Description: Daughter of the Chief Justice of South Africa and married into the illustrious family of Helmuth von Moltke, Germany's greatest military hero, Dorothy von Moltke penned frequent letters to her parents that capture the life of the elite on a large estate in Silesia, formerly part of Germany and now part of Poland. The letters poignantly describe living through World War I, the devastating inflation of the Weimar Period, and the rise of Nazism as armed militias clashed in the streets of Berlin and Hitler became der Führer.
The letters also show Count and Countess von Moltke actively participating in the explosive growth of Christian Science in Germany, including going to Boston in 1911 to translate the Christian Science textbook, Science and Health with Key to the Scriptures by Mary Baker Eddy, into German.
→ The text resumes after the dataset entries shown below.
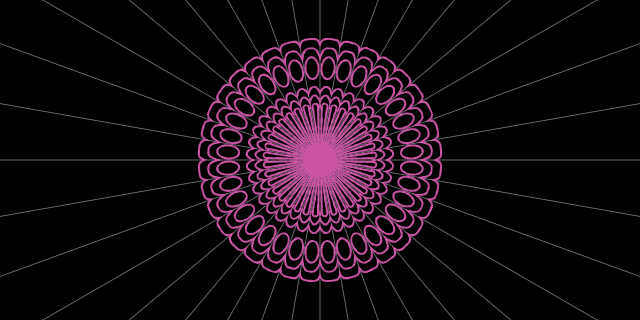
A WebGL 2 fragment shader for this background:

```glsl
#version 300 es
precision highp float;

uniform vec2 u_resolution;
out vec4 fragColor;

// Lengths are fractions of the canvas height
const float SECTORS = 36.0;
const float TAU = 6.2831853;
const vec3 PINK = vec3(0.80, 0.33, 0.65);
const vec3 DARK_PINK = vec3(0.68, 0.27, 0.55);
const vec3 SPOKE_GRAY = vec3(0.46);
const float SPOKE_HALF = 0.0013;
const float STROKE_HALF = 0.0031;
const float WOBBLE = 0.0016;
const float WOBBLE_SCALE = 85.0;
const float DISC_RADIUS = 0.054;
const float DISC_RING = 0.027;
const float OVAL_CENTER = 0.288;
const vec2 OVAL_RADII = vec2(0.034, 0.0205);
const vec2 STAMEN_SPAN = vec2(0.050, 0.168);
const vec2 STAMEN_RADII = vec2(0.001, 0.0085);
const float BARB_CENTER = 0.168;

// Scalloped rings: peak radius, depth of the notch, roundness
const vec3 RINGS[4] = vec3[4](
    vec3(0.379, 0.020, 5.0),
    vec3(0.350, 0.034, 3.2),
    vec3(0.229, 0.021, 2.2),
    vec3(0.202, 0.021, 2.0));

vec2 hashGradient(vec2 cell) {
    float n = fract(sin(dot(cell, vec2(127.1, 311.7))) * 43758.5);
    return vec2(cos(n * TAU), sin(n * TAU));
}

float gradientNoise(vec2 p) {
    vec2 i = floor(p), f = fract(p);
    vec2 u = f * f * (3.0 - 2.0 * f);
    vec2 e = vec2(1.0, 0.0);
    float low = mix(dot(hashGradient(i), f),
                    dot(hashGradient(i + e.xy), f - e.xy), u.x);
    float high = mix(dot(hashGradient(i + e.yx), f - e.yx),
                     dot(hashGradient(i + e.xx), f - e.xx), u.x);
    return mix(low, high, u.y);
}

float ellipseDistance(vec2 p, vec2 radii) {
    float k = length(p / radii);
    return k * (k - 1.0) / max(length(p / (radii * radii)), 0.001);
}

// Long drop along x whose radius grows from one end to the other
float stamenDistance(vec2 p) {
    float h = clamp((p.x - STAMEN_SPAN.x) / (STAMEN_SPAN.y - STAMEN_SPAN.x), 0.0, 1.0);
    vec2 axis = vec2(mix(STAMEN_SPAN.x, STAMEN_SPAN.y, h), 0.0);
    return length(p - axis) - mix(STAMEN_RADII.x, STAMEN_RADII.y, h);
}

// Distance to a scallop; t runs from -1 to 1 across one sector
float scallopDistance(float r, float t, float halfAngle, vec3 ring) {
    float edge = abs(t);
    float curve = ring.x - ring.y * pow(edge, ring.z);
    float slope = ring.y * ring.z * pow(edge, ring.z - 1.0) / (ring.x * halfAngle);
    return abs(r - curve) / sqrt(1.0 + slope * slope);
}

float coverage(float d, float pixel) {
    return clamp(0.5 - d / pixel, 0.0, 1.0);
}

void main() {
    float pixel = 1.0 / u_resolution.y;
    vec2 p = (gl_FragCoord.xy - 0.5 * u_resolution) * pixel;
    float r = length(p);
    float sector = TAU / SECTORS;
    float halfAngle = 0.5 * sector;

    // Fold the plane into one sector, with spokes on its borders
    float angle = atan(p.y, p.x);
    float local = (fract(angle / sector) - 0.5) * sector;
    float t = local / halfAngle;
    float fromSpoke = halfAngle - abs(local);
    vec2 petal = r * vec2(cos(local), sin(local));
    vec2 spoke = r * vec2(cos(fromSpoke), sin(fromSpoke));

    // Thin spokes
    vec3 color = SPOKE_GRAY * coverage(spoke.y - SPOKE_HALF, pixel);

    // Outlines: scallops, ovals and stamens
    float outline = 1.0;
    for (int i = 0; i < 4; i++) {
        outline = min(outline, scallopDistance(r, t, halfAngle, RINGS[i]));
    }
    outline = min(outline, abs(ellipseDistance(petal - vec2(OVAL_CENTER, 0.0), OVAL_RADII)));
    outline = min(outline, abs(stamenDistance(petal)));
    float wobble = WOBBLE * gradientNoise(p * WOBBLE_SCALE);
    float ink = coverage(outline - STROKE_HALF + wobble, pixel);

    // Small barbs on the spokes, then the central disc
    float barb = ellipseDistance(spoke - vec2(BARB_CENTER, 0.0), vec2(0.008, 0.003));
    ink = max(ink, coverage(barb, pixel));
    ink = max(ink, coverage(r - DISC_RADIUS, pixel));
    color = mix(color, PINK, ink);
    float discRing = coverage(abs(r - DISC_RING) - 0.001, pixel);
    color = mix(color, DARK_PINK, 0.5 * discRing);

    fragColor = vec4(color, 1.0);
}
```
The letters reveal how they instilled in their children the liberal values that led their eldest son, Helmuth James von Moltke, to found the anti-Nazi Kreisau Circle, for which he was hanged in 1945. The Moltkes' idealism is perpetuated in The Kreisau Foundation for Mutual Understanding on the family's former estate, where young people learn the art of waging peace.